[INPUT DATA]

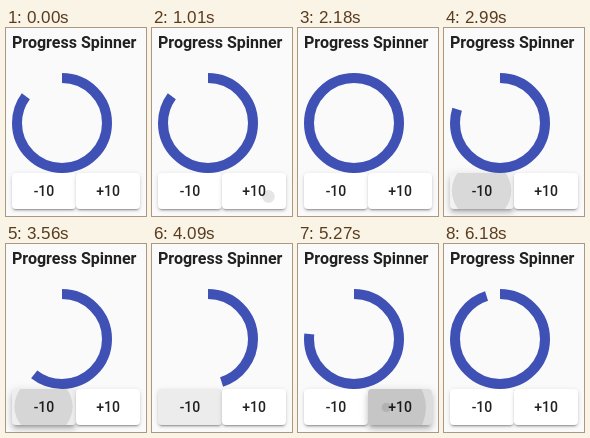
An HTML page for the animation above (6510 ms loop, 140 px wide and 188 px high).

```html
<!DOCTYPE html>
<html lang="en">
<head>
<meta charset="utf-8">
<title>Progress Spinner</title>
<style>
  html, body {
    margin: 0;
    width: 100%;
    height: 100%;
    overflow: hidden;
    background: #fafafa;
    color: rgba(0, 0, 0, .87);
    font-family: Roboto, Arial, sans-serif;
  }
  h3 {
    position: absolute;
    left: 6px;
    top: 0;
    margin: 0;
    font: 700 16px/29px Roboto, Arial, sans-serif;
    white-space: nowrap;
  }
  svg {
    position: absolute;
    left: 6px;
    top: 45px;
    width: 100px;
    height: 100px;
  }
  circle {
    fill: none;
    stroke: #3f51b5;
    stroke-width: 10;
  }
  .btn {
    position: absolute;
    top: 145px;
    width: 64px;
    height: 36px;
    border-radius: 4px;
    background: #fff;
    font-size: 14px;
    font-weight: 500;
    line-height: 36px;
    text-align: center;
  }
  #minus { left: 6px; }
  #plus { left: 70px; }
  .clip {
    position: absolute;
    inset: 0;
    overflow: hidden;
    border-radius: 4px;
  }
  .ripple {
    position: absolute;
    border-radius: 50%;
    background: rgba(0, 0, 0, .1);
  }
</style>
</head>
<body>
<h3>Progress Spinner</h3>
<svg viewBox="0 0 100 100">
  <circle id="arc" cx="50" cy="50" r="45" transform="rotate(-90 50 50)"/>
</svg>
<div class="btn" id="minus">-10<div class="clip"></div></div>
<div class="btn" id="plus">+10<div class="clip"></div></div>
<script>
const LOOP = 6510, START = 85;
const HOLD = 20, MOVE = 500, ENTER = 450, EXIT = 400;
const LEN = 2 * Math.PI * 45;

const $ = id => document.getElementById(id);
const clamp = (v, lo, hi) => Math.max(lo, Math.min(hi, v));

// CSS-style cubic-bezier easing
function bezier(x1, y1, x2, y2) {
  const at = (a, b, s) => 3 * (1 - s) * (1 - s) * s * a + 3 * (1 - s) * s * s * b + s * s * s;
  return x => {
    if (x <= 0) return 0;
    if (x >= 1) return 1;
    let lo = 0, hi = 1;
    for (let i = 0; i < 24; i++) {
      const mid = (lo + hi) / 2;
      if (at(x1, x2, mid) < x) lo = mid; else hi = mid;
    }
    return at(y1, y2, lo);
  };
}
const arcEase = bezier(.35, 0, .25, 1);
const rippleEase = bezier(0, 0, .2, 1);
const shadowEase = bezier(.4, 0, .2, 1);

// Mouse presses: button, pointer position inside it, times
const presses = [
  ['plus', 46, 23, [996, 1170]],
  ['minus', 32, 18, [2180, 2460, 2780, 3060, 3360, 3600]],
  ['plus', 18, 18, [4450, 4710, 4890, 5070, 5260]]
].flatMap(([id, x, y, times]) => times.map(time => ({ id, x, y, time })));

// Each click restarts the arc transition from wherever it is
const moves = [];
function valueAt(t) {
  let m = null;
  for (const k of moves) if (k.time <= t) m = k;
  return m ? m.from + (m.to - m.from) * arcEase((t - m.time) / MOVE) : START;
}
let count = START;
for (const p of presses) {
  count += p.id === 'plus' ? 10 : -10;
  const time = p.time + HOLD;
  moves.push({ time, from: valueAt(time), to: clamp(count, 0, 100) });

  const r = Math.hypot(Math.max(p.x, 64 - p.x), Math.max(p.y, 36 - p.y));
  p.el = document.createElement('div');
  p.el.className = 'ripple';
  Object.assign(p.el.style, {
    left: p.x - r + 'px',
    top: p.y - r + 'px',
    width: 2 * r + 'px',
    height: 2 * r + 'px'
  });
  document.querySelector('#' + p.id + ' .clip').append(p.el);
}

// y, blur, spread, alpha of each shadow layer, resting and pressed
const LOW = [[3, 1, -2, .2], [2, 2, 0, .14], [1, 5, 0, .12]];
const HIGH = [[5, 5, -3, .2], [8, 10, 1, .14], [3, 14, 2, .12]];
const shadow = k => LOW.map((low, i) => {
  const [y, blur, spread, a] = low.map((v, j) => v + (HIGH[i][j] - v) * k);
  return `0 ${y}px ${blur}px ${spread}px rgba(0,0,0,${a})`;
}).join();

function lift(age) {
  if (age < 0) return 0;
  return .6 * (age < 120 ? shadowEase(age / 120) : 1 - shadowEase((age - 120) / 280));
}

function draw(t) {
  const part = valueAt(t) / 100;
  $('arc').setAttribute('stroke-dasharray', part > .9995 ? 'none' : `${part * LEN} ${LEN}`);

  const raised = { minus: 0, plus: 0 };
  for (const p of presses) {
    const age = t - p.time;
    const shown = age >= 0 && age < ENTER + EXIT;
    p.el.style.display = shown ? 'block' : 'none';
    raised[p.id] = Math.max(raised[p.id], lift(age));
    if (!shown) continue;
    p.el.style.transform = `scale(${rippleEase(age / ENTER)})`;
    p.el.style.opacity = 1 - rippleEase((age - ENTER) / EXIT);
  }
  for (const id in raised) $(id).style.boxShadow = shadow(raised[id]);
}

const begin = performance.now();
function tick() {
  draw((performance.now() - begin) % LOOP);
  requestAnimationFrame(tick);
}
tick();
</script>
</body>
</html>
```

[/INPUT DATA]

## [WHAT IS NEEDED]
An exact, word-for-word copy of the records is expected, with no pictures in it.

## [COMPLETED TASK]
An HTML page for the animation above (6510 ms loop, 140 px wide and 188 px high).

```html
<!DOCTYPE html>
<html lang="en">
<head>
<meta charset="utf-8">
<title>Progress Spinner</title>
<style>
  html, body {
    margin: 0;
    width: 100%;
    height: 100%;
    overflow: hidden;
    background: #fafafa;
    color: rgba(0, 0, 0, .87);
    font-family: Roboto, Arial, sans-serif;
  }
  h3 {
    position: absolute;
    left: 6px;
    top: 0;
    margin: 0;
    font: 700 16px/29px Roboto, Arial, sans-serif;
    white-space: nowrap;
  }
  svg {
    position: absolute;
    left: 6px;
    top: 45px;
    width: 100px;
    height: 100px;
  }
  circle {
    fill: none;
    stroke: #3f51b5;
    stroke-width: 10;
  }
  .btn {
    position: absolute;
    top: 145px;
    width: 64px;
    height: 36px;
    border-radius: 4px;
    background: #fff;
    font-size: 14px;
    font-weight: 500;
    line-height: 36px;
    text-align: center;
  }
  #minus { left: 6px; }
  #plus { left: 70px; }
  .clip {
    position: absolute;
    inset: 0;
    overflow: hidden;
    border-radius: 4px;
  }
  .ripple {
    position: absolute;
    border-radius: 50%;
    background: rgba(0, 0, 0, .1);
  }
</style>
</head>
<body>
<h3>Progress Spinner</h3>
<svg viewBox="0 0 100 100">
  <circle id="arc" cx="50" cy="50" r="45" transform="rotate(-90 50 50)"/>
</svg>
<div class="btn" id="minus">-10<div class="clip"></div></div>
<div class="btn" id="plus">+10<div class="clip"></div></div>
<script>
const LOOP = 6510, START = 85;
const HOLD = 20, MOVE = 500, ENTER = 450, EXIT = 400;
const LEN = 2 * Math.PI * 45;

const $ = id => document.getElementById(id);
const clamp = (v, lo, hi) => Math.max(lo, Math.min(hi, v));

// CSS-style cubic-bezier easing
function bezier(x1, y1, x2, y2) {
  const at = (a, b, s) => 3 * (1 - s) * (1 - s) * s * a + 3 * (1 - s) * s * s * b + s * s * s;
  return x => {
    if (x <= 0) return 0;
    if (x >= 1) return 1;
    let lo = 0, hi = 1;
    for (let i = 0; i < 24; i++) {
      const mid = (lo + hi) / 2;
      if (at(x1, x2, mid) < x) lo = mid; else hi = mid;
    }
    return at(y1, y2, lo);
  };
}
const arcEase = bezier(.35, 0, .25, 1);
const rippleEase = bezier(0, 0, .2, 1);
const shadowEase = bezier(.4, 0, .2, 1);

// Mouse presses: button, pointer position inside it, times
const presses = [
  ['plus', 46, 23, [996, 1170]],
  ['minus', 32, 18, [2180, 2460, 2780, 3060, 3360, 3600]],
  ['plus', 18, 18, [4450, 4710, 4890, 5070, 5260]]
].flatMap(([id, x, y, times]) => times.map(time => ({ id, x, y, time })));

// Each click restarts the arc transition from wherever it is
const moves = [];
function valueAt(t) {
  let m = null;
  for (const k of moves) if (k.time <= t) m = k;
  return m ? m.from + (m.to - m.from) * arcEase((t - m.time) / MOVE) : START;
}
let count = START;
for (const p of presses) {
  count += p.id === 'plus' ? 10 : -10;
  const time = p.time + HOLD;
  moves.push({ time, from: valueAt(time), to: clamp(count, 0, 100) });

  const r = Math.hypot(Math.max(p.x, 64 - p.x), Math.max(p.y, 36 - p.y));
  p.el = document.createElement('div');
  p.el.className = 'ripple';
  Object.assign(p.el.style, {
    left: p.x - r + 'px',
    top: p.y - r + 'px',
    width: 2 * r + 'px',
    height: 2 * r + 'px'
  });
  document.querySelector('#' + p.id + ' .clip').append(p.el);
}

// y, blur, spread, alpha of each shadow layer, resting and pressed
const LOW = [[3, 1, -2, .2], [2, 2, 0, .14], [1, 5, 0, .12]];
const HIGH = [[5, 5, -3, .2], [8, 10, 1, .14], [3, 14, 2, .12]];
const shadow = k => LOW.map((low, i) => {
  const [y, blur, spread, a] = low.map((v, j) => v + (HIGH[i][j] - v) * k);
  return `0 ${y}px ${blur}px ${spread}px rgba(0,0,0,${a})`;
}).join();

function lift(age) {
  if (age < 0) return 0;
  return .6 * (age < 120 ? shadowEase(age / 120) : 1 - shadowEase((age - 120) / 280));
}

function draw(t) {
  const part = valueAt(t) / 100;
  $('arc').setAttribute('stroke-dasharray', part > .9995 ? 'none' : `${part * LEN} ${LEN}`);

  const raised = { minus: 0, plus: 0 };
  for (const p of presses) {
    const age = t - p.time;
    const shown = age >= 0 && age < ENTER + EXIT;
    p.el.style.display = shown ? 'block' : 'none';
    raised[p.id] = Math.max(raised[p.id], lift(age));
    if (!shown) continue;
    p.el.style.transform = `scale(${rippleEase(age / ENTER)})`;
    p.el.style.opacity = 1 - rippleEase((age - ENTER) / EXIT);
  }
  for (const id in raised) $(id).style.boxShadow = shadow(raised[id]);
}

const begin = performance.now();
function tick() {
  draw((performance.now() - begin) % LOOP);
  requestAnimationFrame(tick);
}
tick();
</script>
</body>
</html>
```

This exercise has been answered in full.